We’ve got a couple of hardware hackathons coming up in San Francisco and New York, and I’ll be staffing the hardware giveaway / advice desk. The eternal #1 question: Which controller should I use for my Thing?
My main criteria are:
- What prior experience does the maker already have?: software, hardware, both, neither? I have two types in mind: beginners and time-crunched hackathon attendees.
- What’s the project? — to properly balance size, connectivity, processing power, price, suitability for manufacturing, all that good stuff.
- Arduino code compatibility: whatever your opinions, it’s the standard.
- Strong company support and community engagement: I’m including some useful tutorials for each.
I’ve stuck to 3–4 top recommendations per category; if you want an exhaustive comparison, check out Make’s Guide to Boards.
Although I do test a fair amount of free hardware, this guide is based on my true personal opinions from using the tech and helping others. I’ve bought a number of these boards out-of-pocket, for personal use, simply because they are awesome. But I haven’t tried everything (yet)… Enlighten me with your favorites!
▶ Best controllers for basic projects
I’ve recently fallen in love with the ATtiny. If you’re building a lot of something (smart holiday gifts?), and don’t need wireless connectivity or many pins, these are gold. But like, really cheap gold. They can run Arduino sketches just fine, and there are versions with different levels of power and memory. The DigiSpark is an ATtiny85 board that plugs directly into your computer, without using a whole separate Arduino + programming circuit.
The ESP8266 is another option for small builds: it’s crazy cheap; you can typically get five ESP8266–01 modules for $10. Plus, it can host its own WiFi network — serving a web page or acting as a dummy access point, great for pranks. :) Compared to the Photon, it has fewer pins and is less beginner-friendly; compared to the ATtiny, it requires more complex breadboard-juggling and an FTDI cable (which may need drivers). But it’s a solid platform for cheap smart-home projects, and it’s new and incredibly popular, so there are abundant excellent tutorials online.

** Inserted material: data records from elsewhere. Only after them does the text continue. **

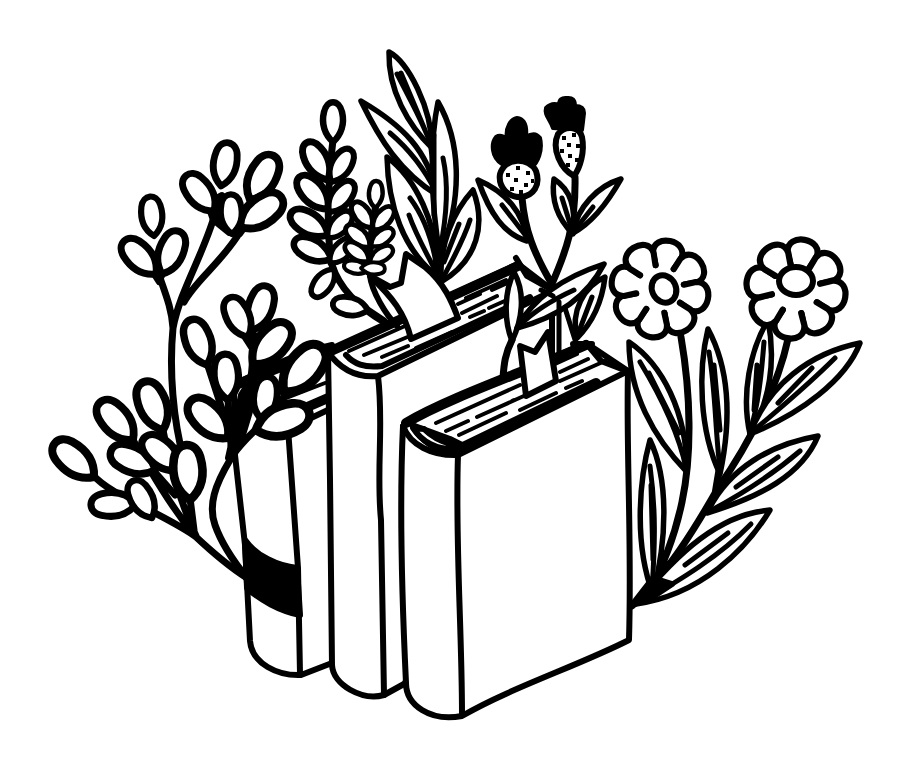
<!DOCTYPE html>
<html lang="en">
<head>
<meta charset="utf-8">
<title>Books and wildflowers</title>
<style>
:root { --ink: #000; --paper: #fff; }
html, body { margin: 0; background: var(--paper); overflow: hidden; }
svg { display: block; width: 912px; height: 771px; }
.art { fill: none; stroke: var(--ink); stroke-width: 6; stroke-linecap: round; stroke-linejoin: round; }
.white { fill: var(--paper); }
.solid { fill: var(--ink); }
.stem { stroke-width: 7; }
.thin { stroke-width: 4; }
.heavy { stroke-width: 10; }
.bud { fill: var(--paper); stroke-width: 6.5; }
.blade { fill: var(--paper); stroke-width: 5.5; }
.vein { stroke-width: 5; }
.seeds { fill: var(--ink); stroke: none; }
</style>
</head>
<body>
<svg viewBox="0 0 912 771" role="img" aria-label="Three books surrounded by wildflowers and leafy branches">
<defs>
<path id="bud" class="bud" d="M0 0C-9 -7 -13 -18 -10 -32C-7 -45 7 -45 10 -32C13 -18 9 -7 0 0Z"/>
<path id="sprig-bud" class="bud" d="M0 0C-8 -7 -12 -18 -9 -30C-6 -43 6 -43 9 -30C12 -18 8 -7 0 0Z"/>
<path id="petal" class="white" d="M-9 -22L-14 -33C-19 -53 19 -53 14 -33L9 -22"/>
<g id="daisy">
<use href="#petal"/><use href="#petal" transform="rotate(45)"/><use href="#petal" transform="rotate(90)"/><use href="#petal" transform="rotate(135)"/>
<use href="#petal" transform="rotate(180)"/><use href="#petal" transform="rotate(225)"/><use href="#petal" transform="rotate(270)"/><use href="#petal" transform="rotate(315)"/>
</g>
</defs>
<g class="art">

<g id="tall-branch">
<path class="stem" d="M159 275C166 295 172 310 173 328M216 210C206 250 180 290 173 328C169 370 173 420 184 460M240 232C222 262 196 280 184 302"/>
<path class="solid" d="M148 265L159 282L170 260ZM207 203L213 220L229 233L240 234L250 220L222 195Z"/>
<use href="#bud" transform="translate(154 236)rotate(-6)scale(.95)"/>
<use href="#bud" transform="translate(156 274)rotate(-44)scale(1.1)"/>
<use href="#bud" transform="translate(162 274)rotate(22)scale(1.1)"/>
<use href="#bud" transform="translate(221 186)rotate(10)scale(1.05)"/>
<use href="#bud" transform="translate(214 211)rotate(-38)scale(1.08)"/>
<use href="#bud" transform="translate(250 200)rotate(28)scale(1.2)"/>
<use href="#bud" transform="translate(240 227)rotate(54)scale(1.22)"/>
<use href="#bud" transform="translate(232 234)rotate(-2)scale(.95)"/>
</g>

<g id="fern-sprigs">
<path class="stem" d="M333 140C328 180 326 235 332 265C340 290 360 308 384 322M376 205C370 230 370 255 369 272M366 309L384 321"/>
<use href="#sprig-bud" transform="translate(333 142)"/>
<use href="#sprig-bud" transform="translate(328 180)rotate(-30)scale(1.08)"/>
<use href="#sprig-bud" transform="translate(331 182)rotate(31)scale(.95)"/>
<use href="#sprig-bud" transform="translate(328 209)rotate(-42)scale(1.08)"/>
<use href="#sprig-bud" transform="translate(329 212)rotate(38)scale(.95)"/>
<use href="#sprig-bud" transform="translate(328 235)rotate(-59)scale(1.08)"/>
<use href="#sprig-bud" transform="translate(328 238)rotate(41)scale(.85)"/>
<use href="#sprig-bud" transform="translate(331 259)rotate(-64)scale(1.02)"/>
<use href="#sprig-bud" transform="translate(330 263)rotate(44)scale(.82)"/>
<use href="#sprig-bud" transform="translate(334 269)rotate(217)scale(.85)"/>
<use href="#sprig-bud" transform="translate(375 208)rotate(3)scale(.68)"/>
<use href="#sprig-bud" transform="translate(372 228)rotate(-36)scale(.78)"/>
<use href="#sprig-bud" transform="translate(373 230)rotate(41)scale(.74)"/>
<use href="#sprig-bud" transform="translate(370 247)rotate(-48)scale(.78)"/>
<use href="#sprig-bud" transform="translate(371 246)rotate(53)scale(.68)"/>
<use href="#sprig-bud" transform="translate(369 261)rotate(-54)scale(.72)"/>
<use href="#sprig-bud" transform="translate(370 262)rotate(58)scale(.66)"/>
<use href="#sprig-bud" transform="translate(369 270)rotate(-78)scale(.64)"/>
<use href="#sprig-bud" transform="translate(361 268)rotate(92)scale(.6)"/>
<use href="#sprig-bud" transform="translate(368 310)rotate(-79)scale(.9)"/>
</g>

<g id="long-grass">
<path class="stem" d="M431 140C437 185 438 230 439 285"/>
<path class="blade" d="M389 52C408 62 432 108 432 148C408 125 388 90 389 52Z"/>
<path class="vein" d="M397 74C410 100 422 120 431 145M401 73L425 130"/>
<path class="blade" d="M361 101C402 125 428 150 437 195C400 172 380 140 361 101Z"/>
<path class="vein" d="M390 133C410 150 425 170 436 192"/>
<path class="blade" d="M438 102C460 140 464 195 440 255C430 200 430 140 438 102Z"/>
<path class="vein" d="M443 158C449 185 447 215 440 250M434 135V215"/>
<path class="blade" d="M387 157C415 178 438 222 438 277C403 250 388 205 387 157Z"/>
<path class="vein" d="M410 198C425 218 434 245 438 275M409 215C416 235 425 250 436 272"/>
<path class="blade" d="M473 190C486 224 478 260 441 282C439 245 453 212 473 190Z"/>
<path class="vein" d="M470 220C463 242 452 260 442 280M459 224L444 262"/>
</g>

<g id="thistles">
<path class="stem" d="M522 198C525 230 533 252 553 286M575 177C576 225 566 252 551 286"/>
<path class="solid thin" d="M502 164C491 157 491 143 496 137Q501 134 507 139C505 127 511 119 517 118C525 119 527 127 526 137Q535 131 540 138C543 150 538 163 531 168Z"/>
<path class="white" d="M500 174C505 157 529 157 536 171C541 186 533 195 522 197C508 198 498 187 500 174Z"/>
<path class="seeds" d="M506 173h4v4h-4zM516 166h4v4h-4zM526 171h4v4h-4zM514 178h4v4h-4zM524 183h4v4h-4zM510 187h4v4h-4zM519 190h4v4h-4zM531 179h3v4h-3z"/>
<path class="solid thin" d="M553 128C550 119 544 115 546 108Q552 102 559 105Q559 97 567 98Q575 97 575 106Q584 106 584 113Q583 122 582 130Z"/>
<path class="white" d="M558 134C565 125 579 126 582 137C585 152 580 168 574 176C561 169 551 149 558 134Z"/>
<path class="seeds" d="M562 136h4v4h-4zM572 133h4v4h-4zM567 143h4v4h-4zM576 144h4v4h-4zM560 149h4v4h-4zM568 154h4v4h-4zM575 158h4v4h-4zM566 163h4v4h-4z"/>
<path class="blade" d="M478 180C506 192 524 213 527 241C504 234 490 214 478 180Z"/>
<path class="vein" d="M502 205L526 236"/>
<path class="blade" d="M554 179C571 190 576 208 573 234C557 218 551 200 554 179Z"/>
<path class="vein" d="M562 198L572 230"/>
<path class="blade" d="M621 179C608 202 592 223 573 233C577 207 598 186 621 179Z"/>
<path class="vein" d="M593 207L574 231"/>
</g>

<g id="daisies">
<path class="stem" d="M681 337C691 395 692 455 682 502C674 540 661 570 648 592M788 339C778 385 752 440 718 488C697 525 667 575 632 606M719 470L714 500"/>
<path class="blade" d="M629 342C662 364 687 412 687 472C653 437 629 392 629 342Z"/>
<path class="vein" d="M640 362C660 395 678 430 686 468M649 373L679 433"/>
<path class="blade" d="M708 329C730 370 731 422 720 474C699 430 698 370 708 329Z"/>
<path class="vein" d="M709 352C716 395 715 430 720 468M714 365L720 430"/>
<path class="blade" d="M768 320C776 360 770 402 750 434C741 395 750 350 768 320Z"/>
<path class="vein" d="M764 342C761 380 758 405 750 432M757 365L754 410"/>
<path class="blade" d="M860 343C846 380 800 414 750 434C768 385 810 353 860 343Z"/>
<path class="vein" d="M835 358C805 388 780 408 752 432M812 368L778 403"/>
<path class="blade" d="M818 436C802 475 760 497 707 513C728 468 772 444 818 436Z"/>
<path class="vein" d="M800 451C772 475 740 495 710 511M778 457L736 487"/>
<path class="blade" d="M770 510C746 550 700 595 636 604C678 552 720 514 770 510Z"/>
<path class="vein" d="M751 524C720 556 680 580 642 602M728 533L685 565"/>
<path class="blade" d="M650 440C669 480 667 540 653 594C634 545 639 480 650 440Z"/>
<path class="vein" d="M650 466C656 510 655 545 652 590M651 485L653 560"/>
<path class="solid" d="M632 605L653 578L672 584L651 598Z"/>
<use href="#daisy" transform="translate(660 289)rotate(12)scale(1.02)"/>
<ellipse class="white" cx="664" cy="289" rx="12" ry="14" transform="rotate(-25 664 289)"/>
<use href="#daisy" transform="translate(796 289)rotate(10)scale(1.04)"/>
<ellipse class="white" cx="796" cy="281" rx="17" ry="14"/>
</g>

<g id="banded-book">
<path class="white" d="M234 385C262 370 300 352 332 345V663L301 675C278 676 252 664 250 641L245 545L235 455Z"/>
<path class="heavy" d="M238 384L326 349M250 404L282 418L328 398"/>
<path d="M288 428L298 568L300 674M290 428L330 409"/>
<path class="thin" d="M268 393L320 372M276 402L325 383"/>
<path class="solid" d="M245 540C256 556 278 566 297 568L300 615C280 611 260 600 247 588Z"/>
</g>

<g id="middle-book">
<path class="white" d="M328 352L518 264L552 290L552 480L404 684L384 695C362 701 333 685 332 665L330 480Z"/>
<path class="heavy" d="M331 351L518 266"/>
<path d="M328 352C340 369 357 378 378 376L546 294M378 376C384 425 376 470 381 520L384 695"/>
<path d="M346 355C354 364 364 368 382 366L530 297M516 258L527 276L552 290"/>
<path class="thin" d="M349 351L405 326M364 355L410 336M382 357L408 346M458 304L480 294M462 313L497 296M470 317L484 311M489 308L516 296M416 348L452 332M466 298L506 280M492 290L516 279"/>
<path class="white" d="M370 276L390 287L401 283L406 254L425 267C445 284 452 302 458 318L411 339C405 313 392 297 370 276Z"/>
<path d="M370 276C372 292 386 315 397 326"/>
</g>

<g id="front-leaves">
<path class="stem" d="M512 340C505 354 504 364 503 378M513 332C530 308 541 300 553 290"/>
<path class="blade" d="M514 272C526 294 522 320 512 341C503 318 505 290 514 272Z"/>
<path class="blade" d="M604 264C570 275 536 293 517 328C548 320 584 303 604 264Z"/>
<path class="vein" d="M574 290C552 300 535 310 519 326M541 290L553 296"/>
<path class="blade" d="M605 277C602 302 593 322 577 338C570 312 584 286 605 277Z"/>
<path class="vein" d="M592 297L578 334M559 302L559 352M565 308L582 362"/>
</g>

<g id="front-book">
<path class="white" d="M403 426C440 403 530 369 586 343L628 371C626 450 632 540 629 640C580 665 510 688 462 716C430 722 406 705 406 683C402 600 399 510 403 426Z"/>
<path class="heavy" d="M406 423C450 397 530 370 586 345M461 448L596 383"/>
<path d="M403 426C410 445 432 456 458 455L628 371M458 455C455 540 462 630 462 715"/>
<path class="solid" d="M412 425L450 439L462 445L458 454C436 452 420 440 412 425Z"/>
<path class="white" d="M413 428C422 442 437 450 455 449L451 444C438 441 430 435 424 429Z"/>
<path class="thin" d="M436 423L520 385M446 431L468 421M477 417L526 395M459 435L506 413M512 401L514 400M560 372L588 359M560 381L605 361M566 388L582 381M555 364L577 354M520 410L556 393"/>
<path d="M586 343L601 361L627 371M573 344L592 344"/>
<path class="white" d="M520 346L526 396L556 381L548 332L535 352Z"/>
</g>

<g id="leafy-branch">
<path class="stem" d="M254 335C253 370 248 420 230 460C215 485 208 505 215 525C222 545 234 562 247 578M207 363L232 440M286 392C275 418 250 430 233 455M228 400L231 445"/>
<path class="solid" d="M245 338L254 352L252 378L241 395L232 440L228 458L240 445L252 405L262 365L253 340Z"/>
<use href="#bud" transform="translate(253 330)rotate(18)scale(1.1)"/>
<use href="#bud" transform="translate(248 337)rotate(-26)scale(1.04)"/>
<use href="#bud" transform="translate(253 364)rotate(42)scale(1.26)"/>
<use href="#bud" transform="translate(207 365)rotate(-20)scale(1.15)"/>
<use href="#bud" transform="translate(228 400)rotate(-4)scale(1.1)"/>
<use href="#bud" transform="translate(284 392)rotate(40)scale(1.4)"/>
<use href="#bud" transform="translate(262 420)rotate(8)scale(1.05)"/>
<use href="#bud" transform="translate(228 438)rotate(-45)scale(1.26)"/>
<use href="#bud" transform="translate(256 430)rotate(71)scale(1.34)"/>
</g>

<g id="low-branch">
<path class="stem" d="M93 475C110 495 160 512 195 536C212 552 228 566 247 578M133 440C152 474 170 505 195 536M163 430C170 470 182 505 196 536M153 470L175 495M190 498L194 530"/>
<use href="#bud" transform="translate(94 477)rotate(-49)scale(1.24)"/>
<use href="#bud" transform="translate(133 440)rotate(-41)scale(1.2)"/>
<use href="#bud" transform="translate(163 430)rotate(-22)scale(1.24)"/>
<use href="#bud" transform="translate(155 470)rotate(-66)scale(1.15)"/>
<use href="#bud" transform="translate(180 470)rotate(-48)scale(1.15)"/>
<use href="#bud" transform="translate(190 500)rotate(-4)scale(1.32)"/>
<use href="#bud" transform="translate(136 504)rotate(-91)scale(1.08)"/>
<use href="#bud" transform="translate(152 518)rotate(-28)scale(1)"/>
</g>

</g>
</svg>
</body>
</html>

It also lends WiFi connectivity to a number of other boards, so pick your flavor.
🌿 Best tools for home automation
🏃 Best tools for wearable tech
🚀 Best tools for robotics
Tune in weekly for the ongoing Hackster 101 beginner series: You’ll learn the basics of Arduino code, working with these boards, and more.